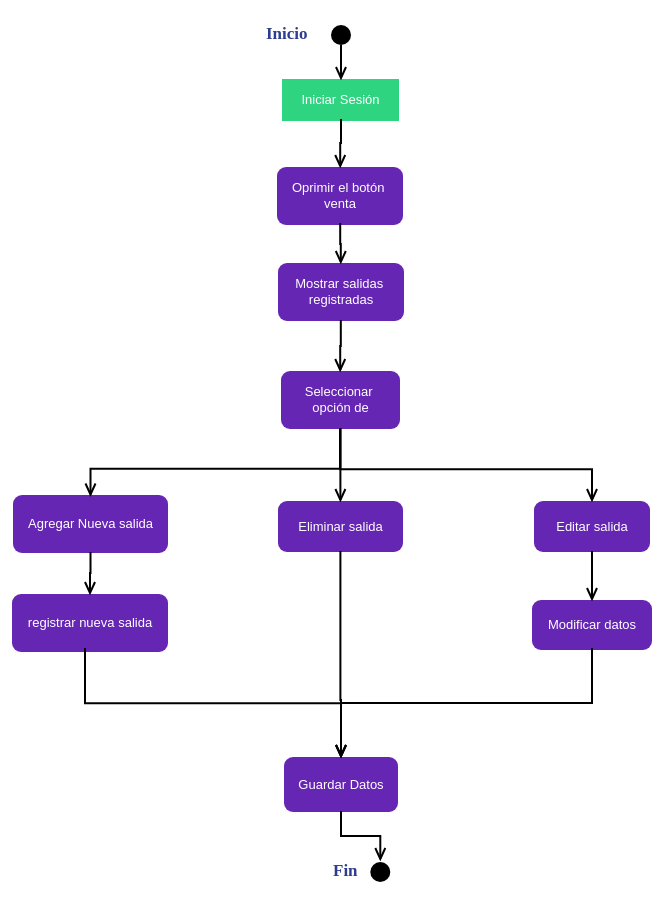
<!DOCTYPE html>
<html lang="es">
<head>
<meta charset="utf-8">
<title>Diagrama de actividades: salidas</title>
<style>
:root {
  --paper: #ffffff;
  --ink: #000000;
  --step: #6626b4;
  --login: #2fd480;
  --step-text: #ffffff;
  --caption: #2e3d8f;
}
* { box-sizing: border-box; margin: 0; }
html, body { width: 664px; height: 904px; overflow: hidden; background: var(--paper); }
.diagram { position: relative; width: 664px; height: 904px; }
.connectors { position: absolute; inset: 0; display: block; }
.connectors .flow { fill: none; stroke: var(--ink); stroke-width: 2; }
.terminal { fill: var(--ink); }
.step {
  position: absolute;
  display: flex;
  align-items: center;
  justify-content: center;
  border-radius: 9px;
  background: var(--step);
  color: var(--step-text);
  font: 13px/16px "Liberation Sans", Arial, sans-serif;
  text-align: center;
  white-space: pre;
}
.caption {
  position: absolute;
  color: var(--caption);
  font: bold 17px/20px "Liberation Serif", "Times New Roman", serif;
  white-space: nowrap;
}
.caption-start { left: 266px; top: 24px; }
.caption-end { left: 333px; top: 861px; }
.login { left: 282px; top: 79px; width: 117px; height: 42px; border-radius: 0; background: var(--login); }
.press-sale { left: 277px; top: 167px; width: 126px; height: 58px; }
.show-list { left: 278px; top: 263px; width: 126px; height: 58px; }
.choose { left: 281px; top: 371px; width: 119px; height: 58px; }
.add { left: 13px; top: 495px; width: 155px; height: 58px; }
.register { left: 12px; top: 594px; width: 156px; height: 58px; }
.remove { left: 278px; top: 501px; width: 125px; height: 51px; }
.edit { left: 534px; top: 501px; width: 116px; height: 51px; }
.modify { left: 532px; top: 600px; width: 120px; height: 50px; }
.save { left: 284px; top: 757px; width: 114px; height: 55px; }
</style>
</head>
<body>
<main class="diagram">
  <p class="caption caption-start">Inicio</p>
  <div class="step login">Iniciar Sesión</div>
  <div class="step press-sale">Oprimir el botón 
venta</div>
  <div class="step show-list">Mostrar salidas 
registradas</div>
  <div class="step choose">Seleccionar 
opción de</div>
  <div class="step add">Agregar Nueva salida</div>
  <div class="step register">registrar nueva salida</div>
  <div class="step remove">Eliminar salida</div>
  <div class="step edit">Editar salida</div>
  <div class="step modify">Modificar datos</div>
  <div class="step save">Guardar Datos</div>
  <p class="caption caption-end">Fin</p>

  <svg class="connectors" width="664" height="904" viewBox="0 0 664 904" aria-hidden="true">
    <defs>
      <marker id="arrow" markerUnits="userSpaceOnUse" markerWidth="14" markerHeight="14" refX="12" refY="7" orient="auto">
        <path d="M1 2 L12 7 L1 12" fill="none" stroke="#000000" stroke-width="2"/>
      </marker>
    </defs>
    <circle class="terminal" cx="341" cy="35" r="10"/>
    <circle class="terminal" cx="380.3" cy="872" r="10"/>
    <g class="flow" marker-end="url(#arrow)">
      <path d="M341 45 V78"/>
      <path d="M341 119 V143 H340.2 V166" />
      <path d="M340.2 223 V244 H340.8 V262"/>
      <path d="M340.8 320 V346 H340.2 V370"/>
      <path d="M340 428 V468.7 H90.5 V494.5"/>
      <path d="M340.4 428 V500"/>
      <path d="M340.4 428 V469.3 H592 V500"/>
      <path d="M90.5 552 V573 H90 V593"/>
      <path d="M592 551 V599"/>
      <path d="M85 648 V703.3 H341 V756"/>
      <path d="M340.4 551 V700 H341 V756"/>
      <path d="M592 648 V703 H341 V756"/>
      <path d="M341 811 V836 H380.3 V859"/>
    </g>
  </svg>
</main>
</body>
</html>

- - - -

Exercise:
All lines in the listing above from the line containing "background: var(--step);" to the line containing "266px; top: 24px;", inclusive, should be retyped exactly; no other lines should appear.

Final answer:
  background: var(--step);
  color: var(--step-text);
  font: 13px/16px "Liberation Sans", Arial, sans-serif;
  text-align: center;
  white-space: pre;
}
.caption {
  position: absolute;
  color: var(--caption);
  font: bold 17px/20px "Liberation Serif", "Times New Roman", serif;
  white-space: nowrap;
}
.caption-start { left: 266px; top: 24px; }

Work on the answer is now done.